FvdE : We had a mixture of dolly shots and jib shots. I did a lot of handheld shots using an easyrig. We had some carmount setups and a helimount.
How did the work with the actors go ?
FvdE : Gregoire, lizzy and Sliman went all the way. We shot many long sequences that were very physical and exhausting but they never complained.
How about your collaboration with the other departments : make-up, costume design, art direction, etc. ?
FvdE : I’m impressed with their detailed and accurate work on this film. ‘Full Contact’ has three segments all with a different approach so we couldn’t go with one set of rules. In a way it was like making three different films. Art Director Mario Ivezic did an amazing job on creating the US army base and it’s Nevada Surroundings. Zorana Meic was in charge of costumes and Ana Bulajic Crcek took care of our make-up needs.
How did you handle the post production of the film?
FvdE : Grading was done by Olivier Oigneux in Amsterdam at Haghefilm for 10 days. Vfx was done by ShoSHo in Amsterdam.
Do you know the budget of the movie ?
FvdE : It was just over 1 milion.
How is the result of the project for you ? Can you tell us about the prizes it received ?
FvdE : It won Best Cinematography at the Netherlands Film Festival 2016 (with Best Editing for Sander Vos, and nominations for Sound Design, Best Script and Best Director), together with Best Film at the Director’s Forum. It also received the Best Cinematography Award at the 51st Chicago film festival and had it’s world premiere at the 2015 Platform selection in Toronto.
Equipment : All the equipment came from TunaFilm, Zagreb.
Focus puller : Mario Vargović

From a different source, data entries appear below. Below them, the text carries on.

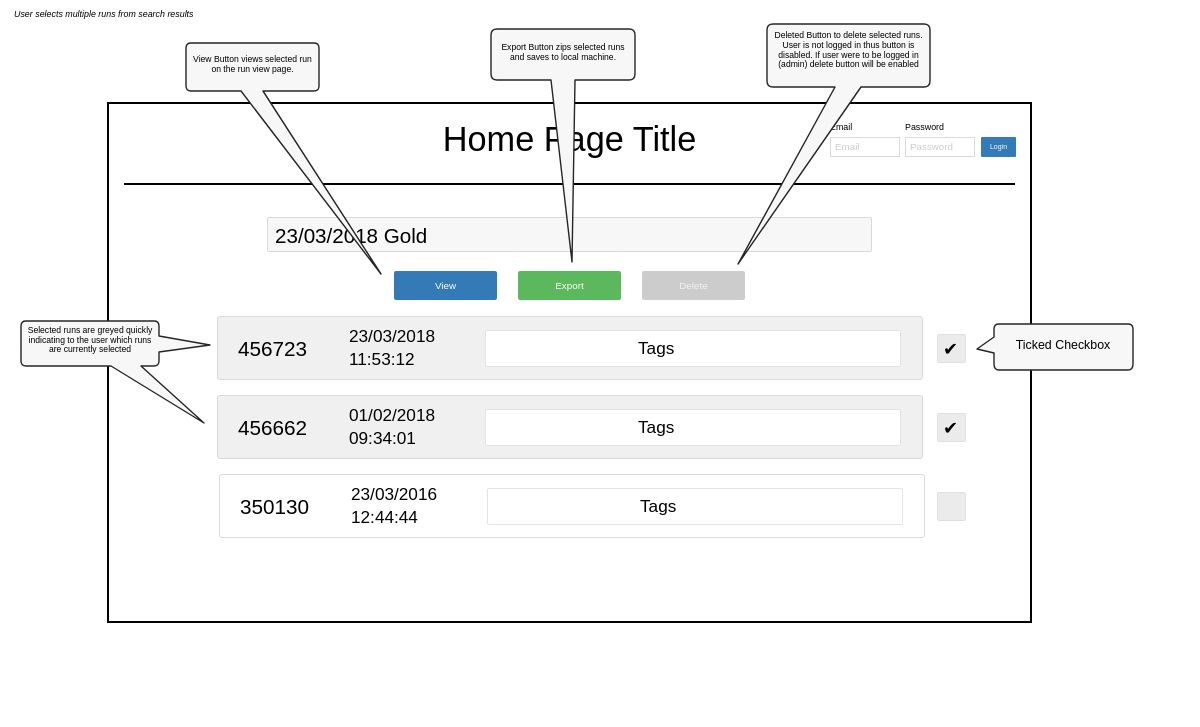
<!DOCTYPE html>
<html lang="en">
<head>
<meta charset="utf-8">
<title>Run search wireframe</title>
<style>
:root {
  --ink: #000;
  --line: #d9d9d9;
  --note: #f7f7f7;
  --note-line: #262626;
  --selected: #f0f0f0;
  --box: #ebebeb;
  --blue: #337ab7;
  --green: #5cb85c;
  --grey: #ccc;
}
* { box-sizing: border-box; margin: 0; padding: 0; }
body {
  position: relative; width: 1200px; height: 727px; overflow: hidden;
  background: #fff; color: var(--ink);
  font-family: "Liberation Sans", Arial, sans-serif;
}
.caption { position: absolute; left: 14px; top: 9px; font-size: 8.9px; line-height: 11px; font-style: italic; font-weight: 400; white-space: nowrap; }

.screen {
  position: absolute; left: 107px; top: 102px; width: 925px; height: 521px;
  border: 2px solid var(--ink); padding: 0 15px;
  display: flex; flex-direction: column; align-items: center;
}
.header {
  position: relative; width: 891px; height: 81px; flex: none;
  border-bottom: 2px solid var(--ink); text-align: center;
}
.header h1 { font-size: 34.3px; line-height: 40px; font-weight: 400; padding-top: 15px; }
.login { position: absolute; right: -1px; top: 18px; display: flex; align-items: flex-end; gap: 5px; text-align: left; }
.field { width: 70px; font-size: 8.9px; line-height: 11px; }
.field .input {
  display: block; height: 20px; margin-top: 4px; padding-left: 4px;
  border: 1px solid var(--line); color: #ccc; font-size: 9.8px; line-height: 18px;
}
.login-button { width: 35px; height: 20px; margin-left: 1px; border-radius: 1px; background: var(--blue); color: #fff; font-size: 7px; line-height: 20px; text-align: center; }

.search {
  flex: none; width: 605px; height: 35px; margin-top: 32px; padding-left: 7px;
  border: 1px solid var(--line); border-radius: 2px; background: var(--note);
  font-size: 20.6px; line-height: 35px;
}
.actions { display: flex; gap: 20.5px; margin-top: 19px; }
.button { width: 103.5px; height: 29px; border-radius: 2px; color: #fff; font-size: 9.9px; line-height: 29px; text-align: center; }
.view { background: var(--blue); }
.export { background: var(--green); }
.delete { background: var(--grey); color: #f2f2f2; }

.runs { align-self: stretch; list-style: none; margin-top: 16px; padding-left: 93px; display: flex; flex-direction: column; gap: 15px; }
.runs li { display: flex; align-items: center; gap: 14px; }
.run {
  width: 706px; height: 64px; padding-left: 20px;
  display: grid; grid-template-columns: 111px 136px 416px; align-items: center;
  border: 1px solid var(--line); border-radius: 3px;
}
.picked .run { background: var(--selected); }
.unpicked { padding-left: 2px; }
.runs .unpicked { gap: 12px; }
.run-id { font-size: 20.7px; padding-top: 1px; }
.run-time { font-size: 17.2px; line-height: 22.6px; }
.tags { height: 37px; padding-left: 152px; border: 1px solid #e3e3e3; border-radius: 2px; background: #fff; font-size: 17.2px; line-height: 35px; }
.checkbox { width: 29px; height: 29px; border: 1px solid #e0e0e0; border-radius: 2px; background: var(--box); font: 18px/28px "DejaVu Sans", sans-serif; text-align: center; padding-right: 2px; }

.callouts { position: absolute; left: 0; top: 0; fill: var(--note); stroke: var(--note-line); stroke-width: 1.4; stroke-linejoin: round; }
.note {
  position: absolute; display: flex; align-items: center; justify-content: center;
  font-size: 8.6px; line-height: 9.7px; text-align: center; white-space: nowrap;
}
.note-view { left: 186px; top: 41px; width: 133px; height: 48px; }
.note-export { left: 491px; top: 27px; width: 144px; height: 51px; }
.note-delete { left: 767px; top: 19px; width: 163px; height: 63px; }
.note-selected { left: 21px; top: 318px; width: 138px; height: 45px; }
.note-ticked { left: 993px; top: 322px; width: 140px; height: 46px; font-size: 12.4px; line-height: 15px; }
</style>
</head>
<body>
<p class="caption">User selects multiple runs from search results</p>

<main class="screen">
  <header class="header">
    <h1>Home Page Title</h1>
    <div class="login">
      <div class="field">Email<span class="input">Email</span></div>
      <div class="field">Password<span class="input">Password</span></div>
      <div class="login-button">Login</div>
    </div>
  </header>

  <div class="search">23/03/2018 Gold</div>

  <div class="actions">
    <div class="button view">View</div>
    <div class="button export">Export</div>
    <div class="button delete">Delete</div>
  </div>

  <ul class="runs">
    <li class="picked">
      <div class="run">
        <span class="run-id">456723</span>
        <span class="run-time">23/03/2018<br>11:53:12</span>
        <span class="tags">Tags</span>
      </div>
      <span class="checkbox">✔</span>
    </li>
    <li class="picked">
      <div class="run">
        <span class="run-id">456662</span>
        <span class="run-time">01/02/2018<br>09:34:01</span>
        <span class="tags">Tags</span>
      </div>
      <span class="checkbox">✔</span>
    </li>
    <li class="unpicked">
      <div class="run">
        <span class="run-id">350130</span>
        <span class="run-time">23/03/2016<br>12:44:44</span>
        <span class="tags">Tags</span>
      </div>
      <span class="checkbox"></span>
    </li>
  </ul>
</main>

<svg class="callouts" width="1200" height="727" viewBox="0 0 1200 727" aria-hidden="true">
  <path d="M191 43H314Q319 43 319 48V86Q319 91 314 91H263L381 274L241 91H191Q186 91 186 86V48Q186 43 191 43Z"/>
  <path d="M497 29H629Q635 29 635 35V74Q635 80 629 80H575L572 262L551 80H497Q491 80 491 74V35Q491 29 497 29Z"/>
  <path d="M773 24H924Q930 24 930 30V81Q930 87 924 87H861L738 264L835 87H773Q767 87 767 81V30Q767 24 773 24Z"/>
  <path d="M26 321H154Q159 321 159 326V336L210 345L159 352V361Q159 366 154 366H141L204 423L111 366H26Q21 366 21 361V326Q21 321 26 321Z"/>
  <path d="M999 324H1128Q1133 324 1133 329V364Q1133 370 1128 370H999Q994 370 994 364V353L977 349L994 337V329Q994 324 999 324Z"/>
</svg>

<p class="note note-view">View Button views selected run<br>on the run view page.</p>
<p class="note note-export">Export Button zips selected runs<br>and saves to local machine.</p>
<p class="note note-delete">Deleted Button to delete selected runs.<br>User is not logged in thus button is<br>disabled. If user were to be logged in<br>(admin) delete button will be enabled</p>
<p class="note note-selected">Selected runs are greyed quickly<br>indicating to the user which runs<br>are currently selected</p>
<p class="note note-ticked">Ticked Checkbox</p>
</body>
</html>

Gaffer : Filip Beatovic
Best boy : Darko Lovric
Key grip : Hrvoje Vulic
Steadycam : Zoran Mikincic
Grading : Olivier Oigneux
VFX : ShoSHo